EU parliament adopts law for safer, greener trucks
The European parliament has adopted a law allowing for longer heavier trucks as long as manufacturers build more aerodynamic, less polluting and less dangerous vehicles.
Strasbourg (France): The European parliament has adopted a law allowing for longer heavier trucks as long as manufacturers build more aerodynamic, less polluting and less dangerous vehicles.
The legislation adopted yesterday will see lorries with more rounded cabs plying European Union roads from 2017, offering their drivers a better field of vision to spot bicycles and motorcycles in particular, lawmakers said.
The cabs will also have a deflective shape to reduce the impact of collisions.

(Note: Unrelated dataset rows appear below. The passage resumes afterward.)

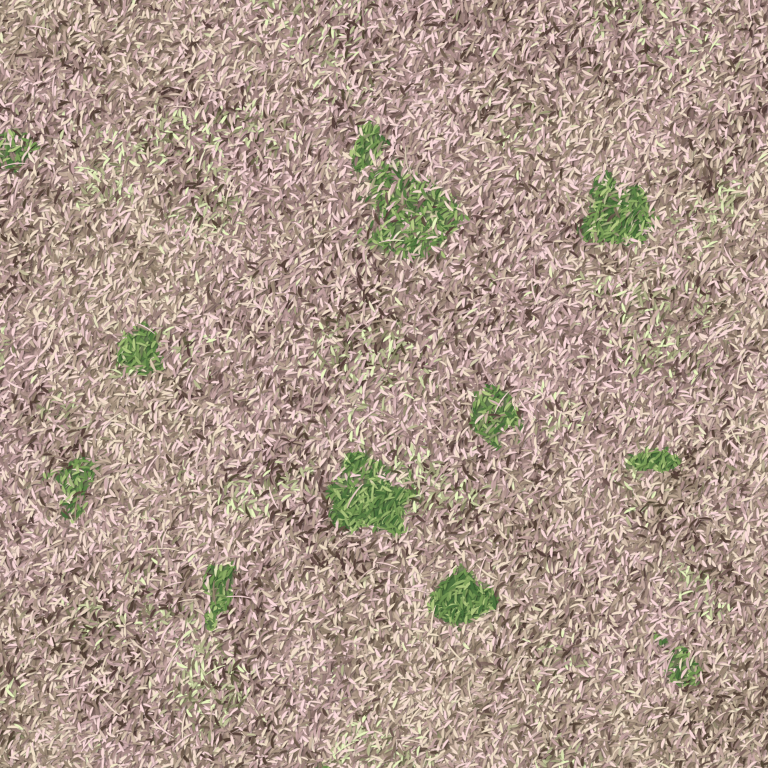
Reproduce this texture procedurally as a Shadertoy shader.

```glsl
// Dry, pinkish-tan meadow seen from above, dotted with small green weed clumps.
// Several layers of short tapered blades are scattered on jittered grids, each
// casting a faint shadow; noise fields steer tone, warmth and where blades are green.

const vec3 SOIL  = vec3(0.33, 0.26, 0.23);
const vec3 THATCH = vec3(0.59, 0.52, 0.475);
const vec3 STRAW = vec3(0.75, 0.665, 0.63);
const vec3 BLEACHED = vec3(0.96, 0.89, 0.85);
const vec3 LEAF_DARK = vec3(0.28, 0.43, 0.23);
const vec3 LEAF_MID = vec3(0.48, 0.61, 0.34);
const vec3 LEAF_PALE = vec3(0.72, 0.80, 0.52);
const vec3 PINK_TINT = vec3(1.035, 0.97, 1.02);
const vec3 TAN_TINT = vec3(1.0, 1.0, 0.93);
const vec3 OLIVE_TINT = vec3(0.97, 1.10, 0.90);

// Four random values per point, without sine
vec4 hash4(vec2 p) {
    vec4 q = fract(p.xyxy * vec4(0.1031, 0.1030, 0.0973, 0.1099));
    q += dot(q, q.wzxy + 33.33);
    return fract((q.xxyz + q.yzzw) * q.zywx);
}

float valueNoise(vec2 p) {
    vec2 cell = floor(p), f = fract(p);
    f = f * f * (3.0 - 2.0 * f);
    float low = mix(hash4(cell).x, hash4(cell + vec2(1, 0)).x, f.x);
    float high = mix(hash4(cell + vec2(0, 1)).x, hash4(cell + vec2(1, 1)).x, f.x);
    return mix(low, high, f.y);
}

float fbm(vec2 p) {
    float sum = 0.0, weight = 0.5;
    for (int i = 0; i < 4; i++) {
        sum += weight * valueNoise(p);
        p = mat2(1.6, 1.2, -1.2, 1.6) * p + 7.3;
        weight *= 0.5;
    }
    return sum / 0.9375;
}

vec3 dryColour(float tone, float warmth, float olive) {
    vec3 colour = mix(SOIL, THATCH, smoothstep(0.0, 0.24, tone));
    colour = mix(colour, STRAW, smoothstep(0.24, 0.56, tone));
    colour = mix(colour, BLEACHED, smoothstep(0.62, 0.97, tone));
    vec3 tint = mix(PINK_TINT, TAN_TINT, smoothstep(0.25, 0.75, warmth));
    return colour * mix(tint, OLIVE_TINT, olive);
}

vec3 leafColour(float tone) {
    vec3 colour = mix(LEAF_DARK, LEAF_MID, smoothstep(0.0, 0.5, tone));
    return mix(colour, LEAF_PALE, smoothstep(0.5, 1.0, tone));
}

// Density of green weeds: ragged discs on a coarse jittered grid
float weedDensity(vec2 p, float cells) {
    vec2 ragged = vec2(fbm(p * 22.0), fbm(p * 22.0 + 40.0)) - 0.5;
    vec2 q = p + 0.07 * ragged;
    float density = 0.0;
    for (int y = -1; y <= 1; y++)
    for (int x = -1; x <= 1; x++) {
        vec2 id = floor(p * cells) + vec2(x, y);
        vec4 place = hash4(id + 19.0);
        vec4 look = hash4(id + 83.0);
        float radius = mix(0.027, 0.068, look.x * look.x);
        float disc = 1.0 - smoothstep(0.7, 1.15, length(q - (id + place.xy) / cells) / radius);
        density = max(density, disc * mix(0.55, 1.0, look.y) * step(place.z, 0.6));
    }
    return density;
}

// Coverage of a tapered blade centred at the origin; size = half length, half width
float bladeCoverage(vec2 p, vec2 dir, vec2 size, float soft) {
    float along = dot(p, dir), across = dot(p, vec2(-dir.y, dir.x));
    across += 0.12 * along * along / size.x;
    float taper = 1.0 - 0.65 * pow(min(abs(along) / size.x, 1.0), 2.0);
    float side = 1.0 - smoothstep(-soft, soft, abs(across) - size.y * taper);
    return side * (1.0 - smoothstep(-soft, soft, abs(along) - size.x));
}

// Paints one layer of blades; field = weed density, warmth, tone shift, olive share
vec3 paintBlades(vec3 under, vec2 p, float cells, vec2 size, float keep,
                 float seed, vec4 field, float soft) {
    for (int y = -1; y <= 1; y++)
    for (int x = -1; x <= 1; x++) {
        vec2 id = floor(p * cells) + vec2(x, y);
        vec4 place = hash4(id + seed);
        vec4 look = hash4(id + seed + 57.0);
        if (look.w > keep) continue;
        vec2 offset = p - (id + place.xy) / cells;
        float angle = 1.05 + (place.z + place.w - 1.0) * 1.9;
        vec2 dir = vec2(cos(angle), sin(angle));
        vec2 bladeSize = size * vec2(mix(0.6, 1.0, look.z), mix(0.75, 1.2, place.w));
        float tone = 0.5 + (look.x - 0.5) * 1.2 + field.z;
        float olive = 1.0 - smoothstep(-0.05, 0.05, fract(look.y * 7.0 + look.z) - field.w);
        vec3 colour = dryColour(tone, 0.65 * look.y + 0.35 * field.y, olive);
        float green = smoothstep(look.z - 0.1, look.z + 0.1, field.x * 1.35 - 0.12);
        colour = mix(colour, leafColour(look.x), green);
        vec2 shadowShift = vec2(0.8, -0.6) * size.y;
        float shadow = bladeCoverage(offset - shadowShift, dir, bladeSize, soft * 1.4);
        under *= 1.0 - 0.19 * shadow;
        under = mix(under, colour, bladeCoverage(offset, dir, bladeSize, soft));
    }
    return under;
}

void mainImage(out vec4 fragColor, in vec2 fragCoord) {
    vec2 p = fragCoord / iResolution.y;
    float soft = max(0.75 / iResolution.y, 0.0011);

    // Broad variation across the meadow
    float warmth = clamp((fbm(p * 6.0 + 11.0) - 0.5) * 1.5 + 0.6 - 0.25 * p.y, 0.0, 1.0);
    float brightness = 0.11 + (fbm(p * 13.0 + 31.0) - 0.5) * 0.48;
    float olive = 0.02 + 0.4 * smoothstep(0.56, 0.8, fbm(p * 11.0 + 67.0));
    vec4 field = vec4(weedDensity(p, 4.0), warmth, brightness, olive);

    // Shaded ground, then dense short blades, then a few long pale stems
    vec3 colour = dryColour(0.18 + 0.35 * valueNoise(p * 150.0), warmth, 0.0);
    colour = mix(colour, LEAF_DARK, field.x);
    for (int layer = 0; layer < 5; layer++) {
        float cells = 86.0 + 3.0 * float(layer);
        float seed = 130.0 + 71.0 * float(layer);
        colour = paintBlades(colour, p, cells, vec2(0.0086, 0.0018), 1.0, seed, field, soft);
    }
    vec4 stemField = field * vec4(0.5, 1.0, 1.0, 1.0) + vec4(0.0, 0.0, 0.15, 0.0);
    colour = paintBlades(colour, p, 27.0, vec2(0.019, 0.0011), 0.3, 611.0, stemField, soft);

    fragColor = vec4(clamp(colour, 0.0, 1.0), 1.0);
}
```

"We have made sure that the lorries are safer, both for drivers and other users of the road," according to Jorg Leichtfried, a socialist member of parliament from Austria who guided the law through the chamber.
The trucks can be up to a tonne heavier than before as long as they have greener fueling systems.
Until now, manufacturers were dissuaded from developing hybrid or electric motors because they would make the truck heavier and require operators to carry lighter loads to meet EU norms.
"It will encourage greener transport," said Violeta Bulc, the European commissioner for transport.
"With the use of low-carbon technologies it will make trucks more aerodynamic and therefore more fuel-efficient," she said.
And she added: "It will promote innovation ..., and this will boost the competitiveness of the EU industry at a global level."
The socialists and the Greens welcomed a compromise that allowed for greater safety and a cleaner environment but did not open the way to mega trucks of more than 60 tonnes.
The last laws setting the specifications of lorries dates back to 1996.
The text must now be approved by the Council of the European Union, which group's the 28 EU member states.
Lawmakers said approval was a formality.